START PROVIDED MATERIAL

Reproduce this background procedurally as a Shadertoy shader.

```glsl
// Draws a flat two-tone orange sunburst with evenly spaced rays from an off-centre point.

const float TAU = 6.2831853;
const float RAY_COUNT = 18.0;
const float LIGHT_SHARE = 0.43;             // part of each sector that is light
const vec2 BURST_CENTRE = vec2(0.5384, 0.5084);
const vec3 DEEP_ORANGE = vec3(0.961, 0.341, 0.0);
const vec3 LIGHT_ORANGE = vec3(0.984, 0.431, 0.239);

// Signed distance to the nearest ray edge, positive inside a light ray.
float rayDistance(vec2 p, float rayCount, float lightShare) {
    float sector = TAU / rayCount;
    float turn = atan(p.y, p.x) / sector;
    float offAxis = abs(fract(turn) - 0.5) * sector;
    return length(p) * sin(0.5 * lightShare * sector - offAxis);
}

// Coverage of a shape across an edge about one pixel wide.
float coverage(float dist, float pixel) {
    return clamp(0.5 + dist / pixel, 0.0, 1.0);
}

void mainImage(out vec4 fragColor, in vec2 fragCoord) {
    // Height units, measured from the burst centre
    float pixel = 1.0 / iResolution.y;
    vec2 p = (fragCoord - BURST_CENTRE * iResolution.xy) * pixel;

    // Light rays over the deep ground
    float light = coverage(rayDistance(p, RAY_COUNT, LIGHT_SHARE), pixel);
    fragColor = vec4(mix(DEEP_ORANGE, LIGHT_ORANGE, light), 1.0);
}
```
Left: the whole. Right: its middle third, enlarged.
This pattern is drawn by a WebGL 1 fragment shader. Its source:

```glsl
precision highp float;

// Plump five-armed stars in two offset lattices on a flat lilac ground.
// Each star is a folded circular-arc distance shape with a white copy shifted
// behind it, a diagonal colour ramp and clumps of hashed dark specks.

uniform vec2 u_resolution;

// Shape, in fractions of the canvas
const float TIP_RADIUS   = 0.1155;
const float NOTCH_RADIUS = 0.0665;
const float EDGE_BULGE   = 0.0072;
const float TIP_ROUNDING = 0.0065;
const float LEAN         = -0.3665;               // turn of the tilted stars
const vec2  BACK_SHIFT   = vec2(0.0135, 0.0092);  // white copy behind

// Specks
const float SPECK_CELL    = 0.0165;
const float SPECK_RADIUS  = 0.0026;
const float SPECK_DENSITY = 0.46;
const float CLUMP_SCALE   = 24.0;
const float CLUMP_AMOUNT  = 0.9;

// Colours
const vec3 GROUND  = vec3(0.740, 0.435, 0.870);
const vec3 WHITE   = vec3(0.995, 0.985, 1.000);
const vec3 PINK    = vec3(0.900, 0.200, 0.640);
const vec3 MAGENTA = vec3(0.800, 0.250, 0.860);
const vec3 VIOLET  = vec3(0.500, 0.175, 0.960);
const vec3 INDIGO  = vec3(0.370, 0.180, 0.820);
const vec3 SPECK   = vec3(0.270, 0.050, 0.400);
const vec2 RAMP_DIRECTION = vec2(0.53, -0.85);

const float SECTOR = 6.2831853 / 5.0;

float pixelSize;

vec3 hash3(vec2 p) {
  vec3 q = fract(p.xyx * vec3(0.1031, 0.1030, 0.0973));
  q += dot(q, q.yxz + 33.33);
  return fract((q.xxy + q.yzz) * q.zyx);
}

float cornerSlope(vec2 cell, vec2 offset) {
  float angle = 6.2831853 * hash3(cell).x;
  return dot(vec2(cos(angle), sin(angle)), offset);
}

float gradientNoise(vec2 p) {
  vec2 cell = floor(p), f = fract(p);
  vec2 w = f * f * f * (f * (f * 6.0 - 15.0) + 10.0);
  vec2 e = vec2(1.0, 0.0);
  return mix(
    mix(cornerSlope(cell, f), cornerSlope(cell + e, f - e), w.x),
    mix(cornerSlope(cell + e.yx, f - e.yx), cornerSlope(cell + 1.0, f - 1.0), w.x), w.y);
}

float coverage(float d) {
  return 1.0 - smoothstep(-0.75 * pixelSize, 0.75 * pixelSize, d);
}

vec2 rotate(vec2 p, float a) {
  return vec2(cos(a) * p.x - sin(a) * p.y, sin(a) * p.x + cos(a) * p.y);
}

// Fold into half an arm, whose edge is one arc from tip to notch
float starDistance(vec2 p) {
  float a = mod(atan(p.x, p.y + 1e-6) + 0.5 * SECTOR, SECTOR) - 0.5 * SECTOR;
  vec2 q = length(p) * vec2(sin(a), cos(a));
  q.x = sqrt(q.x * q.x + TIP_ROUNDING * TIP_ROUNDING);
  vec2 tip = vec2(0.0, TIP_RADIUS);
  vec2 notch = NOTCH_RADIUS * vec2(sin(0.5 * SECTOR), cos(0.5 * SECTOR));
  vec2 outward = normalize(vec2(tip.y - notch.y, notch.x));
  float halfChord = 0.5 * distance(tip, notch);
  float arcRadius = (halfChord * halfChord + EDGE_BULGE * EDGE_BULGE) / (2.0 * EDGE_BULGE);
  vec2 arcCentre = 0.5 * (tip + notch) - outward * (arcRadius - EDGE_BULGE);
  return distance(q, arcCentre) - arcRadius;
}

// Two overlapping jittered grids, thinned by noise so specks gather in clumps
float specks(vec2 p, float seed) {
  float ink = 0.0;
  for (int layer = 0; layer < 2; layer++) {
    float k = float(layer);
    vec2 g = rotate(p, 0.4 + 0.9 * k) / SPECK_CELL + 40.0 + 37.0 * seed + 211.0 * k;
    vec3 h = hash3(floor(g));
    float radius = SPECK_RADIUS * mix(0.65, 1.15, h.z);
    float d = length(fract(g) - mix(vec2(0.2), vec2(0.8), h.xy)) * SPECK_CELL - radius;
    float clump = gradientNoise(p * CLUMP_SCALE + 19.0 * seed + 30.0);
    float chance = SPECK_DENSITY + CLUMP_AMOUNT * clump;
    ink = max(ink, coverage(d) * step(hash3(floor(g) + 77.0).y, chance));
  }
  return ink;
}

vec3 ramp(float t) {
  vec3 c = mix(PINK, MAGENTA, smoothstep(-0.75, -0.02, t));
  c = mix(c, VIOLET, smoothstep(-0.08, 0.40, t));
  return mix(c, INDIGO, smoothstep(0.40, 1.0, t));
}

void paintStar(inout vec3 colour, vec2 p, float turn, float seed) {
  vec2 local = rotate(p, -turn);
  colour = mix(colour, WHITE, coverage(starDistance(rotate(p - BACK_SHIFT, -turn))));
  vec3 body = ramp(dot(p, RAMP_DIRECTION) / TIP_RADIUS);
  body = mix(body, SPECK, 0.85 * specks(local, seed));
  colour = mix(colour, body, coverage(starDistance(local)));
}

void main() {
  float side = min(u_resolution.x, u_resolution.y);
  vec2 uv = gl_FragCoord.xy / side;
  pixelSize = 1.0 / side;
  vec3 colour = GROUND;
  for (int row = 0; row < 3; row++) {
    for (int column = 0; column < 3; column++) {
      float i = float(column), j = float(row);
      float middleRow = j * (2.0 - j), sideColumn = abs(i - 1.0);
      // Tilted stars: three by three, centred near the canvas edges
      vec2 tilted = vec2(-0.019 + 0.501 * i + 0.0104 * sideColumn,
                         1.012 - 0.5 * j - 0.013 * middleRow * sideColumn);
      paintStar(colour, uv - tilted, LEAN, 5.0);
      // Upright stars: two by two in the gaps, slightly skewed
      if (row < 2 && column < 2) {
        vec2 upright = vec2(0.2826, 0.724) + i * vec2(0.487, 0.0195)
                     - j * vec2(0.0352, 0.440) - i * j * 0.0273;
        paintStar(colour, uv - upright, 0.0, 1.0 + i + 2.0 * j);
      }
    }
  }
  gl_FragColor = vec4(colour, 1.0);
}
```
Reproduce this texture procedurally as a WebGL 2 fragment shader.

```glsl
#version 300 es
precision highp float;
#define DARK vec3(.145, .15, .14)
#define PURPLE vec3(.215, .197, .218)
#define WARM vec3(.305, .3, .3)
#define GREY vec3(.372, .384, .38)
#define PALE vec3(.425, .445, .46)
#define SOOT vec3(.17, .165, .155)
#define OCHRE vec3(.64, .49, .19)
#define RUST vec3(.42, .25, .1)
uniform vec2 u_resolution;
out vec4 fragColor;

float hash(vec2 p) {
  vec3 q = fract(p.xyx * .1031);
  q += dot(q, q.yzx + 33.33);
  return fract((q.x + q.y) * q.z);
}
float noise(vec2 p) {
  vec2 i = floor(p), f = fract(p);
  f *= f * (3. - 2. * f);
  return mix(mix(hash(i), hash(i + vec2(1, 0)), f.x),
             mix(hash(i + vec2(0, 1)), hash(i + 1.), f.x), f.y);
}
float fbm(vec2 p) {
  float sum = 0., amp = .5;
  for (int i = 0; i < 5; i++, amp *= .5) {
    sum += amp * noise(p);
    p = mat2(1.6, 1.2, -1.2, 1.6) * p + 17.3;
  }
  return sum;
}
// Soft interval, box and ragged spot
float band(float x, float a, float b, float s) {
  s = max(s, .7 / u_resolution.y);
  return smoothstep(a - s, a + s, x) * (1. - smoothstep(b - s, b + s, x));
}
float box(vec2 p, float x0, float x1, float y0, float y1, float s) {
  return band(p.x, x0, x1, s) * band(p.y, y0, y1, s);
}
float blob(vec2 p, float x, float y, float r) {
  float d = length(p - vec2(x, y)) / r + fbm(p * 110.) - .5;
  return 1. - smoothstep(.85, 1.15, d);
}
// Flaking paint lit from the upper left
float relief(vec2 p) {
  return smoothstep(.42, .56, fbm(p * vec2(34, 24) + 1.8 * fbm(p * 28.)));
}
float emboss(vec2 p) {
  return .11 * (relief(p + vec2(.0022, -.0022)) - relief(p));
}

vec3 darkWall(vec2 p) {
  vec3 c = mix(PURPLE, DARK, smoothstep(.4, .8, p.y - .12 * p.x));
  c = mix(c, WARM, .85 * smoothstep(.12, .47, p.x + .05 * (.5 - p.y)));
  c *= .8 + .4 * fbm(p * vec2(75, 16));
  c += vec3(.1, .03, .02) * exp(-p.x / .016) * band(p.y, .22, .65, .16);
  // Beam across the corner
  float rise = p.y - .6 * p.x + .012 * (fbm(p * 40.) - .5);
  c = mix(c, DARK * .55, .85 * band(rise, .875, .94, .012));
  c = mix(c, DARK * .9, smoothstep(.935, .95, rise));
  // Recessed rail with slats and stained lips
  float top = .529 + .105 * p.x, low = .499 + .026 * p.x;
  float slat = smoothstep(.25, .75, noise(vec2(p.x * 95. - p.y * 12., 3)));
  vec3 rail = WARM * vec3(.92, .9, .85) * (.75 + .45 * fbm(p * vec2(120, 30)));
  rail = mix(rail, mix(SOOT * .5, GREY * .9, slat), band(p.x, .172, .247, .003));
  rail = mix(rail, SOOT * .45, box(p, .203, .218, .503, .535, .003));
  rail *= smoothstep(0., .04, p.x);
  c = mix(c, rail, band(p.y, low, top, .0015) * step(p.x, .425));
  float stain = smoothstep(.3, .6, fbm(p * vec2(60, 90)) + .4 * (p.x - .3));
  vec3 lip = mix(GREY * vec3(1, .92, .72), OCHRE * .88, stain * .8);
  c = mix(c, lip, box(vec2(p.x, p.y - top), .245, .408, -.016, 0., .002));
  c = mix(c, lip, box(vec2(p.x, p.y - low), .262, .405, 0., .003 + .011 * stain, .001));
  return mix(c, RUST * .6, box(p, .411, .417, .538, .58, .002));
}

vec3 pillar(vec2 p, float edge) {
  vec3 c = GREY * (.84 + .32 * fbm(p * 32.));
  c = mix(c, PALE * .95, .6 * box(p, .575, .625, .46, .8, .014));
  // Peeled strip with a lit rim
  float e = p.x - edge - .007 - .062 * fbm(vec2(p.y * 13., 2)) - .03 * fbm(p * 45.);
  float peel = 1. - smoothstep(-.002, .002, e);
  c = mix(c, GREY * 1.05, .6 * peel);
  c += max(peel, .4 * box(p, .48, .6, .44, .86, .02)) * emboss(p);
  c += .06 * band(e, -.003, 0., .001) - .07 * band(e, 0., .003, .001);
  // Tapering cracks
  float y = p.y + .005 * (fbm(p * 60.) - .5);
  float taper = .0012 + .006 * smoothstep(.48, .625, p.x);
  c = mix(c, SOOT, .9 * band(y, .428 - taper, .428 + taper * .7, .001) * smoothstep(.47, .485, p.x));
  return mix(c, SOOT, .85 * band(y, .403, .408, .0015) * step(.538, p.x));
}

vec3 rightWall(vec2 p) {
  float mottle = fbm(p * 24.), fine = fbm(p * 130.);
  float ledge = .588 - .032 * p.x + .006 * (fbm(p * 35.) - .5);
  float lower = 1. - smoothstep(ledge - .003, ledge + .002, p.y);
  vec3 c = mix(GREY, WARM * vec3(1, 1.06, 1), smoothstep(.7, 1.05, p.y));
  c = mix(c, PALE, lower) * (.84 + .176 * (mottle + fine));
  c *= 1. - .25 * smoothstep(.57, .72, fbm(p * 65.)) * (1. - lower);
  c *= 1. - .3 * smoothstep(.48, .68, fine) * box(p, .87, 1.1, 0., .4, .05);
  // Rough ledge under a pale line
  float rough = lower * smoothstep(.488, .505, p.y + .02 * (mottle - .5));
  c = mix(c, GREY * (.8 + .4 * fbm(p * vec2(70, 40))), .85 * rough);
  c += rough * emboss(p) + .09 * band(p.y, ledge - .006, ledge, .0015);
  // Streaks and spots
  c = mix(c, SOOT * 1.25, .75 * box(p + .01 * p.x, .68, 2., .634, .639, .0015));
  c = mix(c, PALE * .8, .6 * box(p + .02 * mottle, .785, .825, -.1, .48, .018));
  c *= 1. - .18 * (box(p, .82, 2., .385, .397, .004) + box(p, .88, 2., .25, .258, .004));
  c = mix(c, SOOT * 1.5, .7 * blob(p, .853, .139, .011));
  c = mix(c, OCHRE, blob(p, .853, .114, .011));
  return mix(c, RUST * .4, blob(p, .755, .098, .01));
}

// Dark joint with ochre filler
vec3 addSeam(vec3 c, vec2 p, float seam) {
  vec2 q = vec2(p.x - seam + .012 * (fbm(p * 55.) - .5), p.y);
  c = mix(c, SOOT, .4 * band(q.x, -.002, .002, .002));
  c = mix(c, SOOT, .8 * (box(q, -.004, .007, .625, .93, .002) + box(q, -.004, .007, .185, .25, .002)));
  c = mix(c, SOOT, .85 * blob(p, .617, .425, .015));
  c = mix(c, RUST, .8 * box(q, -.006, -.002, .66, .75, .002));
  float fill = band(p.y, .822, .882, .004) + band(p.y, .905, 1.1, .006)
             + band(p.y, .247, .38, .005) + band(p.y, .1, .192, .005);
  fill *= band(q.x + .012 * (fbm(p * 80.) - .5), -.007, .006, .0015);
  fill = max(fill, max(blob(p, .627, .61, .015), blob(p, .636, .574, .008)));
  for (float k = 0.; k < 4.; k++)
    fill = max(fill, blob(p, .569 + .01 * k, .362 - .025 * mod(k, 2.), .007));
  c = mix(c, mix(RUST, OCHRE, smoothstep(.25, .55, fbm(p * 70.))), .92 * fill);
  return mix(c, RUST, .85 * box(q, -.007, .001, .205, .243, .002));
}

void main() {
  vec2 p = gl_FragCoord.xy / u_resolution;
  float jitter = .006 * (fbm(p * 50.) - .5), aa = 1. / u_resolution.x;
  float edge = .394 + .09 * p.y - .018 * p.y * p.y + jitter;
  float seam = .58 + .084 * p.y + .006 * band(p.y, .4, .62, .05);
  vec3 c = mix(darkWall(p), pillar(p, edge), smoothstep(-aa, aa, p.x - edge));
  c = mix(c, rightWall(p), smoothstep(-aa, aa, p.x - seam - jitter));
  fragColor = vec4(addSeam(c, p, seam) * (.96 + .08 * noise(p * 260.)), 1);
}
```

END PROVIDED MATERIAL

— BRIEF —
Make a copy of each line in the records that has the word "from".

— ANSWER TO THIS EXERCISE —
// Draws a flat two-tone orange sunburst with evenly spaced rays from an off-centre point.
    // Height units, measured from the burst centre
// Fold into half an arm, whose edge is one arc from tip to notch
// Flaking paint lit from the upper left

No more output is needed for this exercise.